EXERCISE INSTRUCTIONS: In the data that follows, find each line containing "offset" and copy it.

RECORDS FOR THIS EXERCISE:

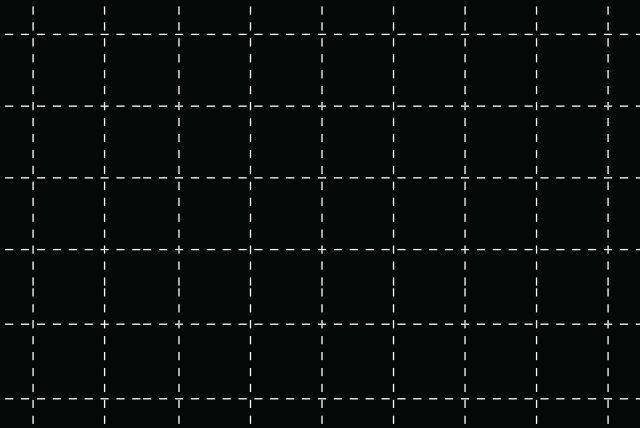
Give the GLSL for this pattern, as a Shadertoy shader.

```glsl
// White dashed grid on near-black: nine columns and six rows of dashed rules.
// Lengths are in dash periods; the grid is two sheets per axis, joined at a
// seam where the dash rhythm restarts and one cell becomes slightly wider.

#define CANVAS vec2(40.27, 26.85)    // canvas size, in dash periods
#define ANCHOR vec2(6.581, 15.658)   // last grid crossing before the seams
#define PITCH 4.5                    // regular spacing of the rules
#define SEAM_PITCH 4.68              // spacing of the rules across a seam
#define DASH_HALF 0.257              // half length of a dash
#define RULE_HALF 0.042              // half thickness of a rule
#define GROUND vec3(0.02, 0.03, 0.025)
#define INK vec3(0.97)

// Signed offset from the nearest multiple of the period.
vec2 nearest(vec2 q, vec2 period) {
    return q - period * floor(q / period + 0.5);
}

// Share of a pixel covered by a band of the given half width, per axis.
vec2 bandCoverage(vec2 offset, float halfWidth, vec2 pixel) {
    vec2 low = max(offset - 0.5 * pixel, vec2(-halfWidth));
    vec2 high = min(offset + 0.5 * pixel, vec2(halfWidth));
    return max(high - low, 0.0) / pixel;
}

void mainImage(out vec4 fragColor, in vec2 fragCoord) {
    // Position measured from the top left.
    vec2 uv = fragCoord / iResolution.xy;
    vec2 p = vec2(uv.x, 1.0 - uv.y) * CANVAS;
    vec2 pixel = CANVAS / iResolution.xy;

    // Past each seam, restart the pattern at the next crossing.
    vec2 pastSeam = step(ANCHOR + 0.5 * SEAM_PITCH, p);
    vec2 q = p - ANCHOR - SEAM_PITCH * pastSeam;

    // The lowest rows keep the wider spacing.
    vec2 pitch = vec2(PITCH, mix(PITCH, SEAM_PITCH, pastSeam.y));

    // Each rule is broken by the dashes of the other axis.
    vec2 rule = bandCoverage(nearest(q, pitch), RULE_HALF, pixel);
    vec2 dash = bandCoverage(nearest(q, vec2(1.0)), DASH_HALF, pixel);
    vec2 stroke = rule * dash.yx;

    fragColor = vec4(mix(GROUND, INK, max(stroke.x, stroke.y)), 1.0);
}
```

WRITTEN SOLUTION:
// Signed offset from the nearest multiple of the period.
vec2 bandCoverage(vec2 offset, float halfWidth, vec2 pixel) {
    vec2 low = max(offset - 0.5 * pixel, vec2(-halfWidth));
    vec2 high = min(offset + 0.5 * pixel, vec2(halfWidth));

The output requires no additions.